Roborace, the motorsport championship series of the future, has finally lifted the veil off of its electric driverless racing car – Robocar. With this model, the series is one step closer to its goal of holding the first global championship for driverless cars, on the same tracks as the FIA Formula E Championship. The car weighs 975 Kgs, is five meters in length and two meters in width. Each wheel in the Robocar is equipped with a 300kW motor, making it a total of four such motors, which can take the car to speeds of up to 320 kilometers per hour.
A broad cross-section of the Silicon Valley community participated in Toyota Onramp 2017, an annual event hosted by Toyota Research Institute (TRI). Four teams were recognized for their efforts and presented with awards in the following categories -- highest overall MPG, best use of machine learning, highest single lap MPG and best race strategy. The roundtable featured Chairman Uchiyamada, Dr. Gill Pratt, Dr. James Kuffner, CTO; Dr. Ryan Eustice, Vice President of Autonomous Driving; Mr. Chris Ballinger, CFO and Director of Mobility Services. About Toyota Research Institute Toyota Research Institute is a wholly owned subsidiary of Toyota Motor North America under the direction of Dr. Gill Pratt.

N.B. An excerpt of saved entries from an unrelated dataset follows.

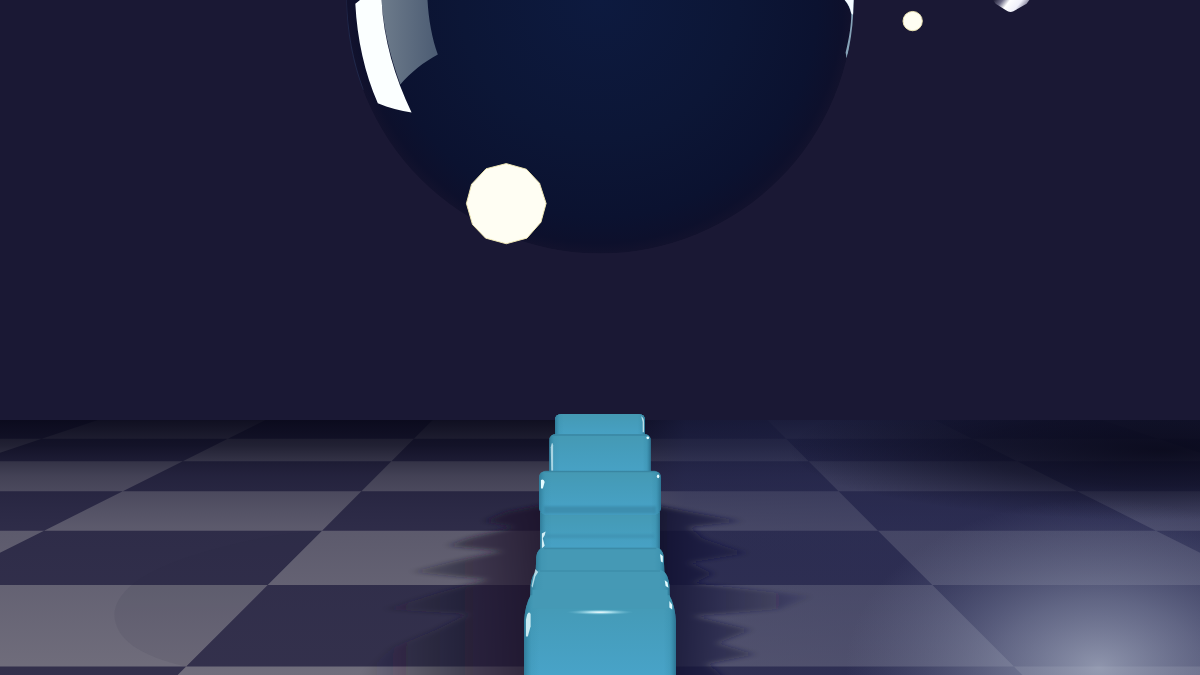
<!DOCTYPE html>
<html lang="en">
<head>
<meta charset="utf-8">
<title>Glass sphere over a checkered floor</title>
<style>
:root{
  --night:#1a1834;
  --tile-dark:#34314c;
  --tile-light:#75727f;
  --void:#08081a;
  --lamp:#fffef3;
  --lamp-rim:#f1e9b4;
  --block-top:#4599b5;
  --block-front:#47a2c7;
  --block-shade:#357f9c;
  --gleam:#e4fbff;
}
html,body{margin:0;height:100%;overflow:hidden;background:var(--night)}
.scene{display:block;width:1200px;height:675px}
.sky{fill:var(--night)}
.tiles-dark{fill:var(--tile-dark)}
.tiles-light{fill:var(--tile-light)}
.lamp{fill:var(--lamp);stroke:var(--lamp-rim);stroke-width:1}
.gleam{fill:var(--gleam)}
</style>
</head>
<body>
<svg class="scene" viewBox="0 0 1280 720" role="img" aria-label="Dark glass sphere and glowing lamps above a row of blue blocks on a checkered floor">
  <defs>
    <radialGradient id="sphere-body" gradientUnits="userSpaceOnUse" cx="640" cy="0" r="270">
      <stop offset="0" stop-color="#0d1a3f"/>
      <stop offset=".55" stop-color="#0c1636"/>
      <stop offset=".86" stop-color="#0b1230"/>
      <stop offset=".96" stop-color="#0d102c"/>
      <stop offset="1" stop-color="#12122d"/>
    </radialGradient>
    <linearGradient id="reflection-soft" x1="0" y1="0" x2="1" y2="0">
      <stop offset="0" stop-color="#6d7b8b"/>
      <stop offset="1" stop-color="#4c5c73"/>
    </linearGradient>
    <linearGradient id="depth-fade" gradientUnits="userSpaceOnUse" x1="0" y1="448" x2="0" y2="720">
      <stop offset="0" stop-color="#08081a" stop-opacity=".93"/>
      <stop offset=".1" stop-color="#0a0a1e" stop-opacity=".78"/>
      <stop offset=".22" stop-color="#15152f" stop-opacity=".52"/>
      <stop offset=".42" stop-color="#20203f" stop-opacity=".3"/>
      <stop offset="1" stop-color="#28284a" stop-opacity=".06"/>
    </linearGradient>
    <linearGradient id="cool-side" gradientUnits="userSpaceOnUse" x1="640" y1="0" x2="900" y2="0">
      <stop offset="0" stop-color="#252a58" stop-opacity="0"/>
      <stop offset=".35" stop-color="#292e5c" stop-opacity=".42"/>
      <stop offset="1" stop-color="#292e5c" stop-opacity=".46"/>
    </linearGradient>
    <radialGradient id="cool-pool" gradientUnits="userSpaceOnUse" cx="0" cy="0" r="1" gradientTransform="translate(1172 712) scale(270 180)">
      <stop offset="0" stop-color="#aab2c6" stop-opacity=".78"/>
      <stop offset=".4" stop-color="#959db6" stop-opacity=".5"/>
      <stop offset="1" stop-color="#70789a" stop-opacity="0"/>
    </radialGradient>
    <radialGradient id="far-dark" gradientUnits="userSpaceOnUse" cx="0" cy="0" r="1" gradientTransform="translate(1240 480) scale(400 75)">
      <stop offset="0" stop-color="#070718" stop-opacity=".85"/>
      <stop offset=".5" stop-color="#070718" stop-opacity=".55"/>
      <stop offset="1" stop-color="#070718" stop-opacity="0"/>
    </radialGradient>
    <linearGradient id="block-face" x1="0" y1="0" x2="0" y2="1">
      <stop offset="0" stop-color="#4599b3"/>
      <stop offset=".3" stop-color="#459cba"/>
      <stop offset="1" stop-color="#48a3c8"/>
    </linearGradient>
    <linearGradient id="block-sides" x1="0" y1="0" x2="1" y2="0">
      <stop offset="0" stop-color="#2c7592" stop-opacity=".85"/>
      <stop offset=".05" stop-color="#358aa8" stop-opacity=".2"/>
      <stop offset=".1" stop-color="#358aa8" stop-opacity="0"/>
      <stop offset=".92" stop-color="#358aa8" stop-opacity="0"/>
      <stop offset=".96" stop-color="#358aa8" stop-opacity=".3"/>
      <stop offset="1" stop-color="#286d8b" stop-opacity=".9"/>
    </linearGradient>
    <radialGradient id="block-gleam">
      <stop offset="0" stop-color="#fff"/>
      <stop offset=".35" stop-color="#b5e6f2" stop-opacity=".85"/>
      <stop offset="1" stop-color="#60b3cc" stop-opacity="0"/>
    </radialGradient>
    <linearGradient id="silver" x1="0" y1="0" x2="1" y2=".25">
      <stop offset="0" stop-color="#17152e"/>
      <stop offset=".25" stop-color="#6d6c86"/>
      <stop offset=".45" stop-color="#fff"/>
      <stop offset=".75" stop-color="#f0f0fa"/>
      <stop offset="1" stop-color="#76758e"/>
    </linearGradient>
    <linearGradient id="shadow-left" gradientUnits="userSpaceOnUse" x1="600" y1="0" x2="385" y2="0">
      <stop offset="0" stop-color="#141126" stop-opacity=".85"/>
      <stop offset=".45" stop-color="#1c182c" stop-opacity=".55"/>
      <stop offset="1" stop-color="#1c182c" stop-opacity="0"/>
    </linearGradient>
    <linearGradient id="shadow-right" gradientUnits="userSpaceOnUse" x1="690" y1="0" x2="880" y2="0">
      <stop offset="0" stop-color="#111029" stop-opacity=".9"/>
      <stop offset=".4" stop-color="#17163a" stop-opacity=".55"/>
      <stop offset="1" stop-color="#17163a" stop-opacity="0"/>
    </linearGradient>
    <filter id="soften" x="-20%" y="-20%" width="140%" height="140%"><feGaussianBlur stdDeviation="5 2.5"/></filter>
    <filter id="fine-soften" x="-30%" y="-80%" width="160%" height="260%"><feGaussianBlur stdDeviation="1.4"/></filter>
    <clipPath id="floor-area"><rect y="448" width="1280" height="272"/></clipPath>
    <clipPath id="sphere-area"><circle cx="640" cy="0" r="270.5"/></clipPath>
  </defs>

  <rect class="sky" width="1280" height="720"/>

  <g id="floor" clip-path="url(#floor-area)">
    <rect class="tiles-dark" y="448" width="1280" height="272"/>
    <path class="tiles-light" d="
      M104.5 448H283L243 468H44.5Z M461.5 448H640V468H441.5Z M818.5 448H997L1037 468H838.5Z M1175.5 448H1354L1434 468H1235.5Z
      M-154 468H44.5L-27 492H-250Z M243 468H441.5L417.5 492H195Z M640 468H838.5L862.5 492H640Z M1037 468H1235.5L1307 492H1085Z
      M-27 492H195L131 524H-123Z M417.5 492H640V524H385.5Z M862.5 492H1085L1149 524H894.5Z
      M131 524H385.5L343.5 566H47Z M640 524H894.5L936.5 566H640Z M1149 524H1403L1529 566H1233Z
      M-249 566H47L-69 624H-423Z M343.5 566H640V624H285.5Z M936.5 566H1233L1349 624H994.5Z
      M-69 624H285.5L198.5 711H-243Z M640 624H994.5L1081.5 711H640Z
      M198.5 711H640V720H189.5Z M1081.5 711H1523V720H1090.5Z"/>
    <rect y="448" width="1280" height="272" fill="url(#depth-fade)"/>
    <rect x="640" y="448" width="640" height="272" fill="url(#cool-side)"/>
    <rect x="780" y="448" width="500" height="272" fill="url(#far-dark)"/>
    <rect x="880" y="520" width="400" height="200" fill="url(#cool-pool)"/>
    <path d="M122 655C124 618 190 590 300 570L343 566 285 624 198 711C150 700 122 682 122 655Z" fill="#2b2840" opacity=".09"/>

    <g id="block-shadows" filter="url(#soften)">
      <path fill="url(#shadow-left)" d="M600 535L540 546 518 556 548 562 500 574 478 582 535 588 480 600 440 610 520 618 470 632 410 650 500 655 465 672 420 690 380 725H620Z"/>
      <path fill="url(#shadow-right)" d="M680 535L730 545 790 556 735 562 750 575 795 590 735 600 760 612 740 622 865 636 830 650 740 657 800 672 765 686 805 698 755 708 775 725H670Z"/>
    </g>
  </g>

  <g id="sphere" clip-path="url(#sphere-area)">
    <circle cx="640" cy="0" r="270.5" fill="url(#sphere-body)"/>
    <path d="M407 0H456C457 20 461 42 467 58 452 66 438 77 427 90 416 60 409 30 407 0Z" fill="url(#reflection-soft)"/>
    <path d="M379 4L384 0H407C409 42 421 82 439 120 427 118 415 115 403 110 389 78 381 42 379 4Z" fill="#fbffff"/>
    <path d="M369 0C370 34 376 66 387 96" fill="none" stroke="#20284a" stroke-width="2"/>
    <path d="M901 0H912C912 24 909 44 903 62L902 56C906 40 908 26 908 15 907 10 905 5 901 0Z" fill="#86a3b8"/>
    <path d="M901 0H911L910 16 908 14C907 9 905 4 901 0Z" fill="#f4fbff"/>
  </g>

  <polygon id="near-lamp" class="lamp" points="540,174.500 561.500,180.500 575.500,195.500 582.500,217 577,237 562,254 540,260 518,254 504,239.500 497.500,217 503,196.500 518.500,180"/>
  <circle id="far-lamp" class="lamp" cx="973.500" cy="22.500" r="10.300"/>
  <path id="silver-cube" d="M1059 0H1098L1095 4 1081 12Q1077 14 1073 11L1062 4Z" fill="url(#silver)"/>

  <g id="blocks">
    <g id="block-7">
      <path id="b7" d="M592 470V448Q592 441.500 599 441.500H681Q688 441.500 688 448V470Z" fill="url(#block-face)"/>
      <use href="#b7" style="fill:url(#block-sides)" />
      <path d="M592 470V448Q592 441.500 599 441.500H681Q688 441.500 688 448V470Z" fill="url(#block-sides)"/>
      <path class="gleam" d="M684 444Q687 446 687 450V461H685.500V450Z" opacity=".75"/>
    </g>
    <g id="block-6">
      <path d="M586 510V470Q586 463 593 463H687Q694 463 694 470V510Z" fill="url(#block-face)"/>
      <path d="M586 510V470Q586 463 593 463H687Q694 463 694 470V510Z" fill="url(#block-sides)"/>
      <path d="M590 464H690" stroke="var(--block-shade)" stroke-width="1.500" opacity=".7"/>
      <path class="gleam" d="M587.500 477Q589 469 590 475V502H588Z" opacity=".65"/>
      <ellipse class="gleam" cx="691" cy="467" rx="1.500" ry="1.500"/>
    </g>
    <g id="block-4">
      <path d="M576 592V546H704V592Z" fill="url(#block-face)"/>
      <path d="M576 592V546H704V592Z" fill="url(#block-sides)"/>
      <path class="gleam" d="M578 569L582 567 581 571 579 574 581 582 578 585Z" opacity=".9"/>
      <rect x="582" y="570" width="116" height="4" fill="var(--block-shade)" opacity=".3" filter="url(#fine-soften)"/>
    </g>
    <g id="block-5">
      <path d="M575 541V510Q575 502.500 583 502.500H697Q705 502.500 705 510V541Q705 547 699 549H581Q575 547 575 541Z" fill="url(#block-face)"/>
      <path d="M575 541V510Q575 502.500 583 502.500H697Q705 502.500 705 510V541Q705 547 699 549H581Q575 547 575 541Z" fill="url(#block-sides)"/>
      <path d="M581 503H699" stroke="var(--block-shade)" stroke-width="1.500" opacity=".7"/>
      <rect x="580" y="540" width="120" height="8" fill="var(--block-shade)" opacity=".55" filter="url(#fine-soften)"/>
      <path class="gleam" d="M577 512Q580 510 581 514L579 521H577Z"/>
      <ellipse class="gleam" cx="702" cy="508" rx="1.300" ry="2"/>
    </g>
    <g id="block-3">
      <path d="M571 620L572 594Q573 584 582 584H698Q707 584 708 594L709 620Z" fill="var(--block-top)"/>
      <path d="M571 620L572 594Q573 584 582 584H698Q707 584 708 594L709 620Z" fill="url(#block-sides)"/>
      <path d="M580 585H700" stroke="var(--block-shade)" stroke-width="1.500" opacity=".5"/>
      <path class="gleam" d="M704 591L707 593V600L705 599Z"/>
    </g>
    <g id="block-2">
      <path d="M565 660L566 624Q568 608 577 608H703Q712 608 714 624L715 660Z" fill="var(--block-top)"/>
      <path d="M565 660L566 624Q568 608 577 608H703Q712 608 714 624L715 660Z" fill="url(#block-sides)"/>
      <path d="M576 609H704" stroke="var(--block-shade)" stroke-width="1.500" opacity=".4"/>
      <path class="gleam" d="M571 607L574 610 571 615 568 627 567 625Z" opacity=".7"/>
      <path class="gleam" d="M709 619L712 621 713 627 710 625Z"/>
    </g>
    <g id="block-1">
      <path d="M559 720V664Q560 645 566 635H714Q720 645 721 664V720Z" fill="url(#block-face)"/>
      <path d="M559 720V664Q560 645 566 635H714Q720 645 721 664V720Z" fill="url(#block-sides)"/>
      <rect x="568" y="629" width="144" height="20" fill="var(--block-top)"/>
      <ellipse cx="640" cy="653" rx="36" ry="3" fill="url(#block-gleam)"/>
      <path class="gleam" d="M561 661Q563 650 566 655V668L563 679H561Z" opacity=".85"/>
      <path class="gleam" d="M714 641L717 645V650L714 648Z"/>
    </g>
  </g>
</svg>
</body>
</html>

"This new advanced safety research vehicle is the first autonomous testing platform developed entirely by TRI, and reflects the rapid progress of our autonomous driving program," said TRI CEO Gill Pratt. The platform is the second generation of the advanced safety research vehicle revealed to the public by Toyota at the 2013 Consumer Electronics Show. "It will learn individual driver habits and abilities and will benefit from shared intelligence from other cars as data gathering, sharing and connectivity technologies advance.-- We believe Guardian can probably be deployed sooner and more widely than Chauffeur, providing high-level driver-assist features capable of helping mitigate collisions and save lives, sooner rather than later." Taking place on March 3, the Prius Challenge brings together a select group of entrepreneurs, technologists and Silicon Valley automotive enthusiasts to engage with the Toyota Research Institute while having some fun at the Sonoma Raceway.-- The goal: to increase dialogue and build a community around the topics of mobility, data science, artificial intelligence and robotics.